## PROVIDED RECORDS
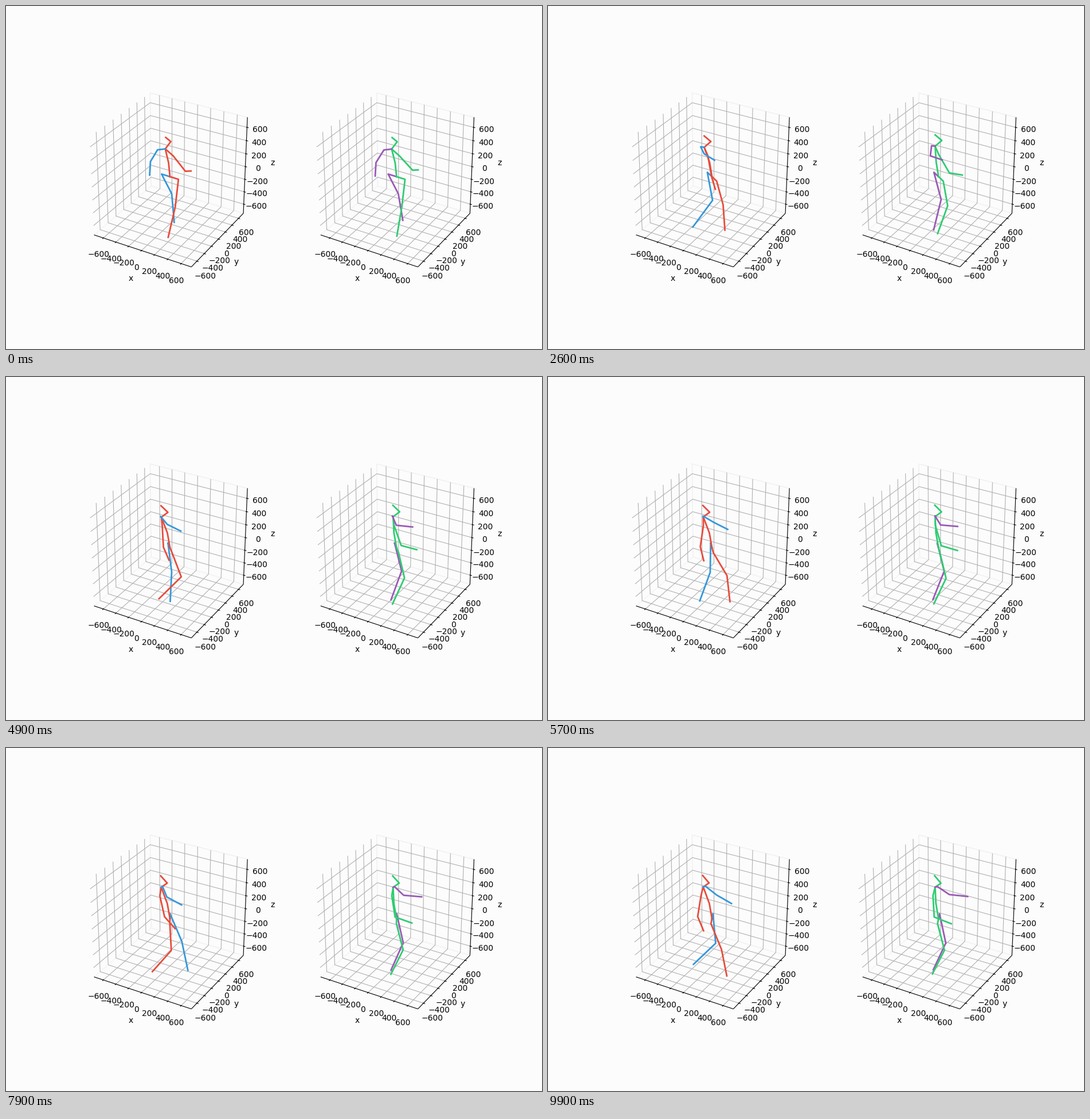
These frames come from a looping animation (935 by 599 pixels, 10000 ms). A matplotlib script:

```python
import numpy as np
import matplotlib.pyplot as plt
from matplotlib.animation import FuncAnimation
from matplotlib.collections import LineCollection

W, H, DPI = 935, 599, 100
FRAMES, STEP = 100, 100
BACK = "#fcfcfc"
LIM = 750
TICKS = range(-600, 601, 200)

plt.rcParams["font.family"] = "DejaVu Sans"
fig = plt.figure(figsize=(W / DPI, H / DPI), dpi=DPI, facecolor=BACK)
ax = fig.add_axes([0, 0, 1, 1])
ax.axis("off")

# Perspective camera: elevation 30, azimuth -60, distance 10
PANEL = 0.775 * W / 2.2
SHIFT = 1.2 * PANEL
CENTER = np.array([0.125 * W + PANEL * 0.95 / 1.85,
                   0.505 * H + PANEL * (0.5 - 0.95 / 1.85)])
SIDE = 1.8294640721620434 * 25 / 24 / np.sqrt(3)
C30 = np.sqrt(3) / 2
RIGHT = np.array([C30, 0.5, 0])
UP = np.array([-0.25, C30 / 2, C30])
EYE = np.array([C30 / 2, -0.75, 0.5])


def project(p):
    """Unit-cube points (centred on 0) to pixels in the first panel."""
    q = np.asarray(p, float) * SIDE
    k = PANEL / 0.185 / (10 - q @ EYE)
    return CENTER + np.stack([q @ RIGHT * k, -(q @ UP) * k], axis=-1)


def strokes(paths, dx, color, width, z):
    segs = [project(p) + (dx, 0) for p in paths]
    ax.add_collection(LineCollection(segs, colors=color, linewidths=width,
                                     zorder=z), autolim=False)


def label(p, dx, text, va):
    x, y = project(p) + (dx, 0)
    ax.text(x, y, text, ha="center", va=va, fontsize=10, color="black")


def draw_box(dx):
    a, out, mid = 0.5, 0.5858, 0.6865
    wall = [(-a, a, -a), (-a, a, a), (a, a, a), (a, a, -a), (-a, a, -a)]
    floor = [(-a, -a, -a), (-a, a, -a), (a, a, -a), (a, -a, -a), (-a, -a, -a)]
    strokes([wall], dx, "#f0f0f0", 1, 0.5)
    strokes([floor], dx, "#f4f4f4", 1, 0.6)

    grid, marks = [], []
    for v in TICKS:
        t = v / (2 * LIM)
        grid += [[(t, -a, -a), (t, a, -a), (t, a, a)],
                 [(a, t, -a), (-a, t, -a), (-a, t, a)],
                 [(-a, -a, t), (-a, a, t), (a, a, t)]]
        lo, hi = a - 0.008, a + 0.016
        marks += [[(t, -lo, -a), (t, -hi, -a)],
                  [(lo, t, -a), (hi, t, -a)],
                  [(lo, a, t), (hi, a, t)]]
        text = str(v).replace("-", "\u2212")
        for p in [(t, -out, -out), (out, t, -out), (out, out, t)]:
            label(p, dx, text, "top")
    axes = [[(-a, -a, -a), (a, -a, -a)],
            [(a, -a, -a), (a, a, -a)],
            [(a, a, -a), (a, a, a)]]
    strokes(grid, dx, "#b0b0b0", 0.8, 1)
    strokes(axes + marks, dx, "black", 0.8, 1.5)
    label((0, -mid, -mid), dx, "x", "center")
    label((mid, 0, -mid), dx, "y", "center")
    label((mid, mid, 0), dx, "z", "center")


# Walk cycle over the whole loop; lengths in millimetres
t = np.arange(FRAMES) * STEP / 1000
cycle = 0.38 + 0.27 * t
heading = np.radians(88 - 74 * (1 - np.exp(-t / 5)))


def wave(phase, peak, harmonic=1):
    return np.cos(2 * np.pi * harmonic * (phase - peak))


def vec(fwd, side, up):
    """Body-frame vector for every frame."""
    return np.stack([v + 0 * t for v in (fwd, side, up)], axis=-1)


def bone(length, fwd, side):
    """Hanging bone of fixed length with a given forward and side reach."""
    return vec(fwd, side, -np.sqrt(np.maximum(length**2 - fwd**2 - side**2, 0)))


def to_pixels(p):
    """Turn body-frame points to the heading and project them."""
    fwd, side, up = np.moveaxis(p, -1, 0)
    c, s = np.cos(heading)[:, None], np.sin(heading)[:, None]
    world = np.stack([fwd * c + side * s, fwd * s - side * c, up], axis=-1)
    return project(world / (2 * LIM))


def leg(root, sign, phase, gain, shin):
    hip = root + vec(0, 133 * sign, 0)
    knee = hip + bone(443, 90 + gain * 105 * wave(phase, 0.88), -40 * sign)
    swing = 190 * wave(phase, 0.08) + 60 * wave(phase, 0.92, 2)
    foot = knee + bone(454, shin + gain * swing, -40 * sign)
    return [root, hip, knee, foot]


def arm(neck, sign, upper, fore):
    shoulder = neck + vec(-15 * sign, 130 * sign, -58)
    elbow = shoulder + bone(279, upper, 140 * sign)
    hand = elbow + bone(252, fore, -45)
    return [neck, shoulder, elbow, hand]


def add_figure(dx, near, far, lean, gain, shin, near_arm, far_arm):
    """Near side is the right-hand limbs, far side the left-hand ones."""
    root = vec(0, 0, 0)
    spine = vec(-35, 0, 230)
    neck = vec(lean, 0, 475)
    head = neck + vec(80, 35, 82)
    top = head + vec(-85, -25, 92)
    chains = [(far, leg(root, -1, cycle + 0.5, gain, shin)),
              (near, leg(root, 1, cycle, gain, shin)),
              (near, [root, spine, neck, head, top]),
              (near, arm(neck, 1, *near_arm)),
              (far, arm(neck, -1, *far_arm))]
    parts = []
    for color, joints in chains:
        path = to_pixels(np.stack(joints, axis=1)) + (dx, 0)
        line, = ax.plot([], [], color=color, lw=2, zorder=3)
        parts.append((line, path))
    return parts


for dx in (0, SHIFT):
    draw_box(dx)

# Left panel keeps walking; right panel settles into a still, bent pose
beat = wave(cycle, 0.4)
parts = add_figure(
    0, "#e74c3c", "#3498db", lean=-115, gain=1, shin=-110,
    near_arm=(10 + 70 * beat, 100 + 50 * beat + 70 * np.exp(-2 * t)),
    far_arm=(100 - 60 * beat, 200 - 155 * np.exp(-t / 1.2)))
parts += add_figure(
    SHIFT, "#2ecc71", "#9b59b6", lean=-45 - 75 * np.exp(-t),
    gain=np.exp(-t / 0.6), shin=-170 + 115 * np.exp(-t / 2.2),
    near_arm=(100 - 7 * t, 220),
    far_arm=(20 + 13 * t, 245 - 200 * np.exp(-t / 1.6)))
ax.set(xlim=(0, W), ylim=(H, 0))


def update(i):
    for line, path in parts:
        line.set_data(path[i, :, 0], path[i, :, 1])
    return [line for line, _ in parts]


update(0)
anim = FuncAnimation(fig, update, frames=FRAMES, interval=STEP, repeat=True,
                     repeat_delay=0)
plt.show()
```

* * *

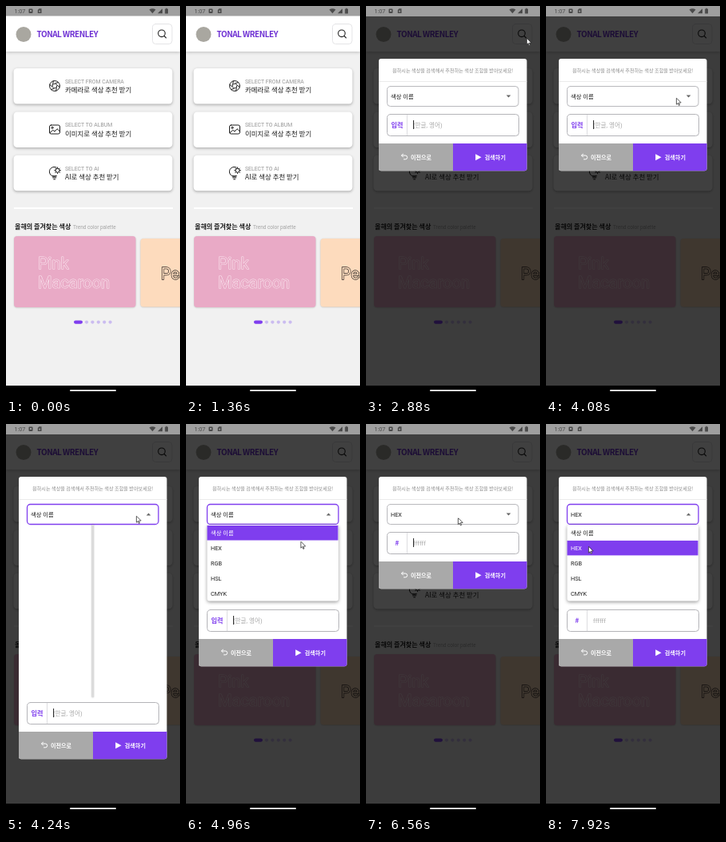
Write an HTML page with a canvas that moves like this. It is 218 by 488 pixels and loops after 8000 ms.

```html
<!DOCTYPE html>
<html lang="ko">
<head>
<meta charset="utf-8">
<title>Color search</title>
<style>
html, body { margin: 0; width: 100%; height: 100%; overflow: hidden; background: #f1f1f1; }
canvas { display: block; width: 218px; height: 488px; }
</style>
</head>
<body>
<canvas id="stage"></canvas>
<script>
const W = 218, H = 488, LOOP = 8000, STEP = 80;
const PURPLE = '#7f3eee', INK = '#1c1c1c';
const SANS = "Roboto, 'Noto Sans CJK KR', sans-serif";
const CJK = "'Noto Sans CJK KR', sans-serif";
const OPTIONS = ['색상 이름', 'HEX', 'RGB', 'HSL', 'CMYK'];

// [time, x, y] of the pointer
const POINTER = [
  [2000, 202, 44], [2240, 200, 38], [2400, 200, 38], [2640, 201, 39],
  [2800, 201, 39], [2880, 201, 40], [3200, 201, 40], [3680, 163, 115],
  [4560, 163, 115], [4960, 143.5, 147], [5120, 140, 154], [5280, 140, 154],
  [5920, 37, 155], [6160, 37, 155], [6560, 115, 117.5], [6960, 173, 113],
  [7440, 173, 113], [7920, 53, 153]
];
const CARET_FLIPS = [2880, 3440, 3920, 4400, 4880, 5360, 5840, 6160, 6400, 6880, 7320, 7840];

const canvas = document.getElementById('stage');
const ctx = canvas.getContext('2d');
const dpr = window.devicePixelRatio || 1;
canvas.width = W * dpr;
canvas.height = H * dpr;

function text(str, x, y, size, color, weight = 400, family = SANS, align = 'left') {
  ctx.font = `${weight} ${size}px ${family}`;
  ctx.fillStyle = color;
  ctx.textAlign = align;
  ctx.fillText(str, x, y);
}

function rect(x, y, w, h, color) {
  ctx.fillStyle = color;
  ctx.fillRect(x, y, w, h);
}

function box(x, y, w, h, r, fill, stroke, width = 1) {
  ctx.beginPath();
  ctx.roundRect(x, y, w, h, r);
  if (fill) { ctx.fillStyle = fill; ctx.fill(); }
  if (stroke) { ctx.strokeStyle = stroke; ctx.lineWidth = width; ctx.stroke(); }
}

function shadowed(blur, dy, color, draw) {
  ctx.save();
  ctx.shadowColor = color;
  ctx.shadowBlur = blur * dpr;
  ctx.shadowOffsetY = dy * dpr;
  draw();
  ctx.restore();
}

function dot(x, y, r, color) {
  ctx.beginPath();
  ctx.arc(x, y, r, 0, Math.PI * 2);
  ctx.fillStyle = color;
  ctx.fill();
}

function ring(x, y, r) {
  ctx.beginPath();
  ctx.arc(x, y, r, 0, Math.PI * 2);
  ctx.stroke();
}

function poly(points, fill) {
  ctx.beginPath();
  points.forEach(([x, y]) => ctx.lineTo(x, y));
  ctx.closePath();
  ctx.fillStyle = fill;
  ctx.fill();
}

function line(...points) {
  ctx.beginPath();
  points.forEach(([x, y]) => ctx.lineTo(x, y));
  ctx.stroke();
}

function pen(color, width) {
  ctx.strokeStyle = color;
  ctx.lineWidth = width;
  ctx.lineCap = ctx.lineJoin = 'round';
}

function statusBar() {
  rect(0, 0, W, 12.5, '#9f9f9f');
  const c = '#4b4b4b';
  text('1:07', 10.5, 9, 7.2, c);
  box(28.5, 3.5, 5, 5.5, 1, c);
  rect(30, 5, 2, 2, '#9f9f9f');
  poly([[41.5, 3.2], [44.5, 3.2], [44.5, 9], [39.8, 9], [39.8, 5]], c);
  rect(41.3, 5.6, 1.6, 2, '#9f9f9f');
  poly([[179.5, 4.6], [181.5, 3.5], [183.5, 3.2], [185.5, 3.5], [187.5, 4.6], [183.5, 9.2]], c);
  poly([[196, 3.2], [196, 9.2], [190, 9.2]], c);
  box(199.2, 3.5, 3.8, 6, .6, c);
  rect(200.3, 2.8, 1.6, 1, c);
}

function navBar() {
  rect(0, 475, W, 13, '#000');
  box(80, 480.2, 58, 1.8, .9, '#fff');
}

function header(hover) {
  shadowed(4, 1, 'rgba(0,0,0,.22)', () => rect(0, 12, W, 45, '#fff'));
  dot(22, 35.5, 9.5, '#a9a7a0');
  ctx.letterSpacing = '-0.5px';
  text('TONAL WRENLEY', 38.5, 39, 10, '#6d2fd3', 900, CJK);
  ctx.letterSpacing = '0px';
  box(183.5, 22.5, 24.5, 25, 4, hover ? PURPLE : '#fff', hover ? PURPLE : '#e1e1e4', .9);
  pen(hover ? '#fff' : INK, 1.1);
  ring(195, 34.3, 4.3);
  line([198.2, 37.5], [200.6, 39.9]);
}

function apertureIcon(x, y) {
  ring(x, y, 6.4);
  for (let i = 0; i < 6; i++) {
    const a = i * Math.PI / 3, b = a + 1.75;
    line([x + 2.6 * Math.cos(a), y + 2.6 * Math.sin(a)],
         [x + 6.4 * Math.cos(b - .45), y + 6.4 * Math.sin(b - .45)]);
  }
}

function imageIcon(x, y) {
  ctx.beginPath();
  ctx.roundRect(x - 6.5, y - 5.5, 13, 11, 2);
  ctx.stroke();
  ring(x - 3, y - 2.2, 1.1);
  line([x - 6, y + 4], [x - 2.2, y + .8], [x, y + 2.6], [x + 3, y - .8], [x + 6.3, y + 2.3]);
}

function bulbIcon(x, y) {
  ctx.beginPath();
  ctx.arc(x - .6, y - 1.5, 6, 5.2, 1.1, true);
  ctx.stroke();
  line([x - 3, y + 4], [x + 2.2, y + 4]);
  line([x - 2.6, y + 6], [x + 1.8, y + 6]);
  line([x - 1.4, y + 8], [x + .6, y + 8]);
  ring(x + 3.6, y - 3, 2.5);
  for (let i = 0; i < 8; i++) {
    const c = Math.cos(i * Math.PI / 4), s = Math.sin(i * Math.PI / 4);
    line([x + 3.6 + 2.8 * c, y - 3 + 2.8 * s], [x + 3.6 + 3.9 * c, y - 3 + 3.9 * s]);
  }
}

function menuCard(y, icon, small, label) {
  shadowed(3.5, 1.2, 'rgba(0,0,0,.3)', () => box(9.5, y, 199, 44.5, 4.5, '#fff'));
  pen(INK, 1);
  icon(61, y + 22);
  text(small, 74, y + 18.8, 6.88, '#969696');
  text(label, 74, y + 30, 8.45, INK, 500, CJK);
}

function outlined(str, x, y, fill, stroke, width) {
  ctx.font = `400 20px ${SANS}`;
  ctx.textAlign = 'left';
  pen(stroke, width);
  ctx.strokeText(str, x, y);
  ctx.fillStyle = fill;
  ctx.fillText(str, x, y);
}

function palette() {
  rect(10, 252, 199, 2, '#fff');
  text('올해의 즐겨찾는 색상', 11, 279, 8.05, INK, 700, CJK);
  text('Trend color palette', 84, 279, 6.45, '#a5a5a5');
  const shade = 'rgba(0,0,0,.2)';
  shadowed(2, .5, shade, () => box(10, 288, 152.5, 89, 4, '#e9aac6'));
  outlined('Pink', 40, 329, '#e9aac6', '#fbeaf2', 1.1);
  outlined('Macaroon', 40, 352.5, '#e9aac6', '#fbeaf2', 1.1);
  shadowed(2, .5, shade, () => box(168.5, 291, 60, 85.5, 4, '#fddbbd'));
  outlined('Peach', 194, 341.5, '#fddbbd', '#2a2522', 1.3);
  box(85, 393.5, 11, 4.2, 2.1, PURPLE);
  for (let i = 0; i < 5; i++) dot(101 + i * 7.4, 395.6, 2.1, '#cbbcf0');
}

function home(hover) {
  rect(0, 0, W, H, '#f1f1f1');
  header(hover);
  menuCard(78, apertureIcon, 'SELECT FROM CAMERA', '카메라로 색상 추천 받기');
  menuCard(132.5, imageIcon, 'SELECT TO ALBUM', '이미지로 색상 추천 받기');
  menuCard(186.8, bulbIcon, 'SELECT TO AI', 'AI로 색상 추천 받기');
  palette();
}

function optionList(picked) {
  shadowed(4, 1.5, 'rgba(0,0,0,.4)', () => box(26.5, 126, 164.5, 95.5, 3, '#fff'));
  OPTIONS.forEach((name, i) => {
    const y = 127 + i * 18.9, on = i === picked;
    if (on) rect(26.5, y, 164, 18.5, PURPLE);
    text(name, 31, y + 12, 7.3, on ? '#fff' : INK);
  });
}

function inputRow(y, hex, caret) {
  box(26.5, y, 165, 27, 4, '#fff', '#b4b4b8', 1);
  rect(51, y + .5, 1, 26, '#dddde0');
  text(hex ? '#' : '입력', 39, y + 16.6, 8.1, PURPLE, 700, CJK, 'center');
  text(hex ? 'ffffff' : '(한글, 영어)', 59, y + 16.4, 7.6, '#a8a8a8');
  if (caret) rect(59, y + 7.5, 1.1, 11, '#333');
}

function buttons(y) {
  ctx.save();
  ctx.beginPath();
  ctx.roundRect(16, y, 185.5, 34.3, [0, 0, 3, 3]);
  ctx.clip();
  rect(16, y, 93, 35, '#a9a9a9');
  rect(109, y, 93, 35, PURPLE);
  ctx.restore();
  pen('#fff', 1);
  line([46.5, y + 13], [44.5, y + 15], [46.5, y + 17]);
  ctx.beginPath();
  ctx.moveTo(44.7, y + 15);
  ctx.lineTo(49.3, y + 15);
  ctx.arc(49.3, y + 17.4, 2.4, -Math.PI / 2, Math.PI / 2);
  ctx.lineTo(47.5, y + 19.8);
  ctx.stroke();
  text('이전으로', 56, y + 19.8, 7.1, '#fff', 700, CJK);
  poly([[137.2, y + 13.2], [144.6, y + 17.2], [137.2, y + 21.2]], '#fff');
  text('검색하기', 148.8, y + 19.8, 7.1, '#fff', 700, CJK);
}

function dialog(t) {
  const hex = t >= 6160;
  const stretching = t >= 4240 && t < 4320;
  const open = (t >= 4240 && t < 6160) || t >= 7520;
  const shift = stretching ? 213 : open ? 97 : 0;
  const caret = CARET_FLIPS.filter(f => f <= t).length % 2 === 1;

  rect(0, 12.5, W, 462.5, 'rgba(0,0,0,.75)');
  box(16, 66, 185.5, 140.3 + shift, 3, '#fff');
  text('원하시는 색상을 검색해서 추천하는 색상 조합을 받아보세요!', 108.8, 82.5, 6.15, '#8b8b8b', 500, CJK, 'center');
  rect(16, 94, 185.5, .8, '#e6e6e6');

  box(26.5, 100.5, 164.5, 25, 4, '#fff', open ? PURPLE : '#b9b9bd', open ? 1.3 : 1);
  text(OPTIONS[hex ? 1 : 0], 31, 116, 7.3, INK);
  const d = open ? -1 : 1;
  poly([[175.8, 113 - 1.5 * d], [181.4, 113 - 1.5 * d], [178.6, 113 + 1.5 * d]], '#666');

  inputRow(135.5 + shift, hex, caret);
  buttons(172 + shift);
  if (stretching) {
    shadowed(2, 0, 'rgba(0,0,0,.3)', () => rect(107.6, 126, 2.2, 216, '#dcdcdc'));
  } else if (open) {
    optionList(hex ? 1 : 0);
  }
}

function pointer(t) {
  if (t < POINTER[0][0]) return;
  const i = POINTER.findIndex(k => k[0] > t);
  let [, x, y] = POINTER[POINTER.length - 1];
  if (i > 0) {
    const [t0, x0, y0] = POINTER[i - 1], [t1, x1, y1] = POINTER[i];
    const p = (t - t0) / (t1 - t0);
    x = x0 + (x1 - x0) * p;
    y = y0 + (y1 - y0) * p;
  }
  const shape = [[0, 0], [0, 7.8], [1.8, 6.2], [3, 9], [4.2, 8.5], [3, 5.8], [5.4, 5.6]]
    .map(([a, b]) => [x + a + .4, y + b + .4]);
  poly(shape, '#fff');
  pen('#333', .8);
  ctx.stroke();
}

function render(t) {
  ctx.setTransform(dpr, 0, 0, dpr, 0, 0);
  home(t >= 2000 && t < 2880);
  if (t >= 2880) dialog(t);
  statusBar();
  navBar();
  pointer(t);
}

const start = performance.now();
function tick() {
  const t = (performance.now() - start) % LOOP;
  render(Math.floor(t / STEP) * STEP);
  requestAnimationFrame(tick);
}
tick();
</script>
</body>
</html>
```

## WHAT YOU NEED TO DO
Report the lines above that have the word "outlined" in them.

## ANSWER FOR THE TASK
function outlined(str, x, y, fill, stroke, width) {
  outlined('Pink', 40, 329, '#e9aac6', '#fbeaf2', 1.1);
  outlined('Macaroon', 40, 352.5, '#e9aac6', '#fbeaf2', 1.1);
  outlined('Peach', 194, 341.5, '#fddbbd', '#2a2522', 1.3);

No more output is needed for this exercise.